The echo sounder dropped to 0.5m at one point, which didn’t help calm nerves – although the increased heart rate did lead to a rather pleasant rush of warmth. Having successfully got clear of the bay, we turned homeward (east), straight into the wind, and got out the pair of reefed handkerchiefs that we all decided was going to give us enough drive. We weren’t wrong. Nomad flew along, with tide being pushed along the coast, we were making great tracks, and although it was a little ‘fresh’ it was also a very clear night – the next 3 hours passed in a joyous sail, with lots of open mouthed gazing up to the stars, and the occasional tack to warm the cockles.
Step 3 of things ramping up – we got back to Anvil Point, and the little wavy white lines on the chart came flooding back to mind. Without really noticing anything particularly change, we were all no longer looking star ward, more holding on while the bow slammed into 5-6 foot waves, and concentrating on avoiding the frozen wash stinging ones eyes.
Next, the shackle holding the main sheet very nearly came clean off – closely avoided by some repairs by Uncle Andrew. Then, the biggy – finally we were approaching the Needles Channel, with communications being relayed via four people to enable the helm to hear over the wind, and the nav lights start to flicker – all power starts to fail on the boat!
We fire up the engine, lights resume normal operation. We continue to try and get into the channel (it was a long time coming, despite the night air making the Needles look very, very close indeed at one point!). Next, the engine overheating alarm goes off… it hadn’t primed properly thus wasn’t sucking in any water… cut the engine. Lights start to fail again. By this time (about 0200) we are at least in the channel and feeling like we’re getting somewhere.
By this time Peter M was the only person capable of helming, for the simple reason of mittens! Luckily he’d bought some a few days before the trip, and thus could actually stand in the wind. One temporary skipper was unfortunately busy decorating Nomads interiors with the aforementioned spag bol while one other crew member relayed instructions that Lou was yelling from the chart table. The rest were huddled like Emperor penguins in the cockpit – only looking colder than penguins.
Two hours later we finally made the top of the channel and with lights fading again we decided to head for the nearest port, Yarmouth. Glancing back over our dull starboard quarter we noticed a rather large tanker had just shot up the Needles Channel in no time at all. We were relieved it hadn’t appeared a few hours earlier.
Yarmouth looked nothing like Yarmouth, and with a very tired helmsman proved quite a challenge to get into. Lou finally convinced all of us that we were in fact going into Yarmouth, and was very soon finishing off the close quarter manoeuvre herself after Peter very nearly rudely awoke several proud yacht owners. At around 0500 we were finally tied onto something solid.

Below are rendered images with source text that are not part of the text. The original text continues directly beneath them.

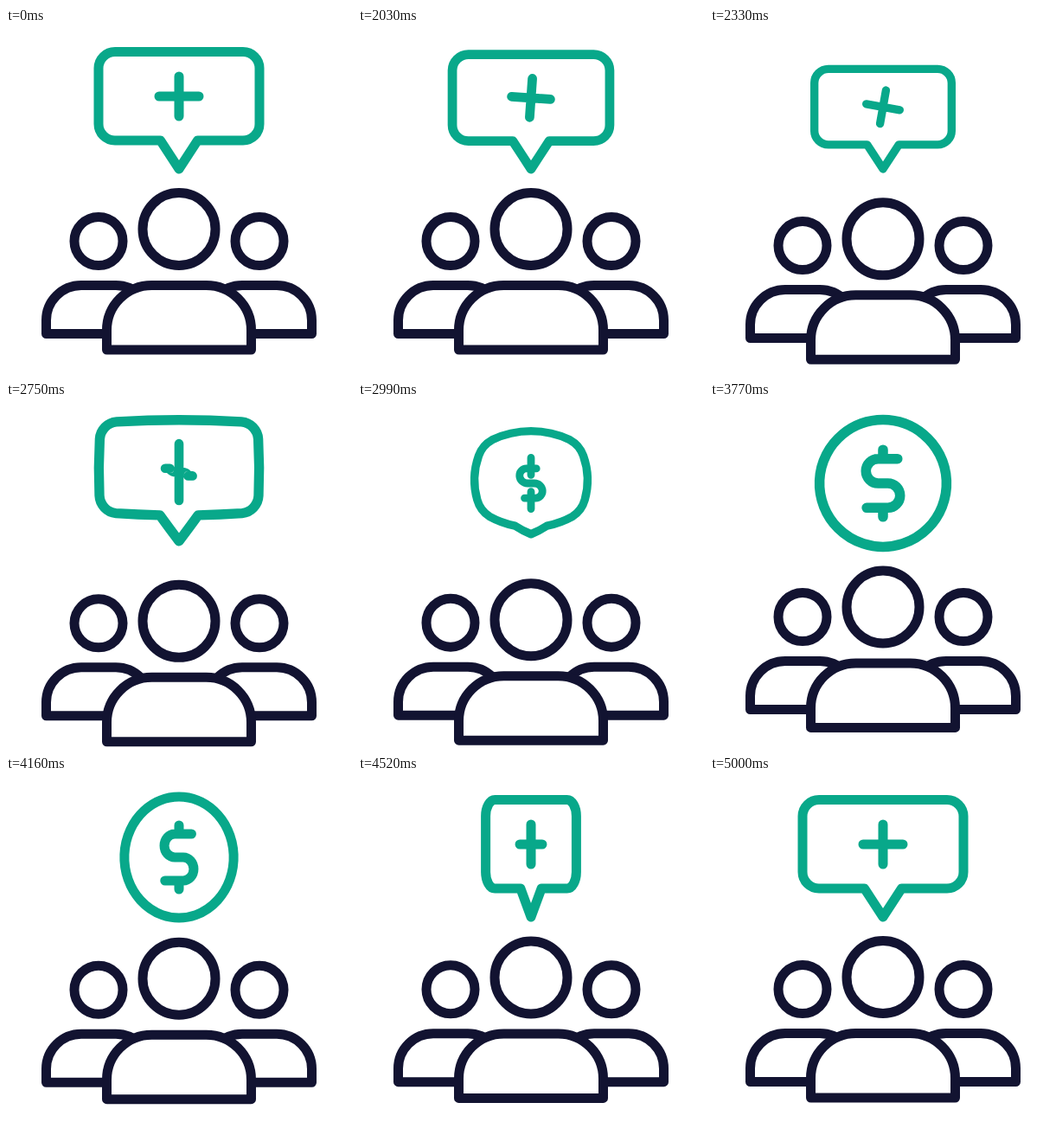
Animation, 400 px wide and 400 px high, one loop 5030 ms. Source, as an HTML page:

```html
<!DOCTYPE html>
<html lang="en">
<head>
<meta charset="utf-8">
<title>Group talk and coin</title>
<style>
  html, body { margin: 0; width: 100%; height: 100%; overflow: hidden; background: #fff; }
  svg { display: block; width: 100%; height: 100%; }
  .people { fill: #fff; stroke: #121331; }
  .talk { fill: none; stroke: #08a88a; }
</style>
</head>
<body>
<svg viewBox="0 0 400 400" stroke-width="11" stroke-linecap="round" stroke-linejoin="round">
  <g class="people">
    <g id="sides">
      <circle cx="107" cy="246.5" r="28"/>
      <circle cx="293" cy="246.5" r="28"/>
      <path d="M46.5 353.5V338A40.5 40.5 0 0 1 87 297.5H127A40.5 40.5 0 0 1 167.5 338V353.5Z"/>
      <path d="M232.5 353.5V338A40.5 40.5 0 0 1 273 297.5H313A40.5 40.5 0 0 1 353.5 338V353.5Z"/>
    </g>
    <g id="middle">
      <circle cx="200" cy="232.5" r="42"/>
      <path d="M116.5 372V349.5A52 52 0 0 1 168.5 297.5H231.5A52 52 0 0 1 283.5 349.5V372Z"/>
    </g>
  </g>
  <g class="talk">
    <path id="frame"/>
    <path id="sign"/>
  </g>
</svg>
<script>
const LOOP = 5030, START = 2030, FLIP = 4380, TIP = 69, PI = Math.PI;
const el = id => document.getElementById(id);
const lerp = (a, b, k) => a + (b - a) * k;
const clamp = x => Math.min(1, Math.max(0, x));
const span = (t, a, b) => clamp((t - a) / (b - a));
const smooth = (t, a, b) => { const u = span(t, a, b); return u * u * (3 - 2 * u); };

// Slow-settling cubic ease with handles (x1, 0) and (x2, 1)
function settle(u, x1, x2) {
  let lo = 0, hi = 1;
  for (let i = 0; i < 24; i++) {
    const s = (lo + hi) / 2, r = 1 - s;
    if (3 * s * r * r * x1 + 3 * s * s * r * x2 + s ** 3 < u) lo = s; else hi = s;
  }
  return lo * lo * (3 - 2 * lo);
}

// Every segment is a cubic: [start, handle, handle, end]
const line = (x, y, u, v) => [0, 1 / 3, 2 / 3, 1].map(k => [lerp(x, u, k), lerp(y, v, k)]);
function arc(cx, cy, r, a, b) {
  const h = 4 / 3 * Math.tan((b - a) / 4);
  const at = (n, k) => [cx + r * (Math.cos(n) - k * Math.sin(n)), cy + r * (Math.sin(n) + k * Math.cos(n))];
  return [at(a, 0), at(a, h), at(b, -h), at(b, 0)];
}
const pairs = (list, make) => list.slice(1).map((b, i) => make(list[i], b));
const mirrored = half => [...half,
  ...[...half].reverse().map(s => [...s].reverse().map(([x, y]) => [-x, y]))];

const bubble = mirrored([
  line(0, TIP, 21.5, 36), line(21.5, 36, 74, 36), arc(74, 17, 19, PI / 2, 0),
  line(93, 17, 93, -47.5), arc(74, -47.5, 19, 0, -PI / 2), line(74, -66.5, 0, -66.5)
]);
const coin = mirrored(pairs([.5, .4, .25, .12, -.15, -.28, -.5],
  (a, b) => arc(0, 0, 70, a * PI, b * PI)));
const bar = pairs([-23, -12, -8, -3.5, 3.5, 8, 12, 23], (a, b) => line(a, 0, b, 0));
const dollar = [
  line(16, -27, -5.3, -27),
  arc(-5.3, -13.5, 13.5, -PI / 2, -PI), arc(-5.3, -13.5, 13.5, -PI, -1.5 * PI),
  line(-5.3, 0, 5.3, 0),
  arc(5.3, 13.5, 13.5, -PI / 2, 0), arc(5.3, 13.5, 13.5, 0, PI / 2),
  line(5.3, 27, -18, 27)
];

const mix = (a, b, k) => a.map((s, i) => s.map((p, j) => p.map((v, n) => lerp(v, b[i][j][n], k))));
const place = (segs, f) => segs.map(s => s.map(f));
function trace(segs, sx) {
  const put = ([x, y]) => (200 + x * sx).toFixed(2) + ' ' + (94 + y).toFixed(2);
  return 'M' + put(segs[0][0]) + segs.map(s => 'C' + s.slice(1).map(put).join(' ')).join('');
}

function draw(t) {
  const moving = t >= START;
  const push = moving ? 21 * (smooth(t, START, 2600) - settle(span(t, 2600, 5000), .4, .15)) : 0;
  el('middle').setAttribute('transform', `translate(0 ${push})`);
  el('sides').setAttribute('transform', `translate(0 ${push * .45})`);

  let size = 1, turn = 0, morph = 0, shift = 0, split = 0, sx = 1;
  const coinSize = .8 + .257 * smooth(t, 3150, 3680) - .057 * smooth(t, 3680, 4060);
  if (t >= FLIP) {
    sx = 1 - (1 - span(t, FLIP, 4960)) ** 3;
  } else if (moving) {
    size = 1 - .2 * smooth(t, 1975, 2240) + .275 * smooth(t, 2240, 2560);
    turn = PI * smooth(t, 1970, 2640);
    morph = smooth(t, 2610, 3150);
    shift = smooth(t, 2600, 2950);
    split = smooth(t, 2850, 3150);
    sx = 1 - span(t, 4060, FLIP) ** 2;
  }
  // A half turn leaves the plus unchanged, so the dollar starts upright
  if (turn >= PI) turn = 0;

  const outline = mix(
    place(bubble, ([x, y]) => [x * size, TIP + (y - TIP) * size]),
    place(coin, ([x, y]) => [x * coinSize, y * coinSize]), morph);
  el('frame').setAttribute('d', trace(outline, sx) + 'Z');
  el('frame').setAttribute('stroke-width', 11 * lerp(size, coinSize, morph));

  const scale = lerp(size, coinSize, shift);
  const cy = lerp(TIP - 84 * size, 0, shift);
  const c = Math.cos(turn) * scale, s = Math.sin(turn) * scale;
  const spin = ([x, y]) => [x * c - y * s, cy + x * s + y * c];
  const outer = lerp(23, 37, clamp(2 * shift)), inner = 27 * split;
  const strokes = [mix(bar, dollar, morph), [line(0, -outer, 0, -inner)], [line(0, inner, 0, outer)]];
  el('sign').setAttribute('d', strokes.map(p => trace(place(p, spin), sx)).join(''));
  el('sign').setAttribute('stroke-width', 11 * scale);
}

let origin;
function tick(now) {
  origin ??= now;
  draw((now - origin) % LOOP);
  requestAnimationFrame(tick);
}
draw(0);
requestAnimationFrame(tick);
</script>
</body>
</html>
```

A beer whilst lying on the jetty was badly needed; followed very closely by bed.
What we learned… don’t under estimate the cold. Shifts are a good idea, but only when being below is tolerable. Working engines and lights are important. Mittens (Seal Skinz come highly recommended!!) are a good idea. You can never trust April weather. Cold beers on the jetty aren’t a great idea after such an ordeal.
4-Apr-13. Nomad 1 Jeanneau Sunfast 37′. Skipper. Gosport to Weymouth. F5-6. Rough. Good. 63NM.
5-Apr-13. Nomad 1 Jeanneau Sunfast 37′. Mate. Weymouth-Yarmouth. F7-8. Poor. 6 night hours.
6-Apr-13. Nomad 1 Jeanneau Sunfast 37′. Crew. Yarmouth-Gosport. F6. Moderate. Good.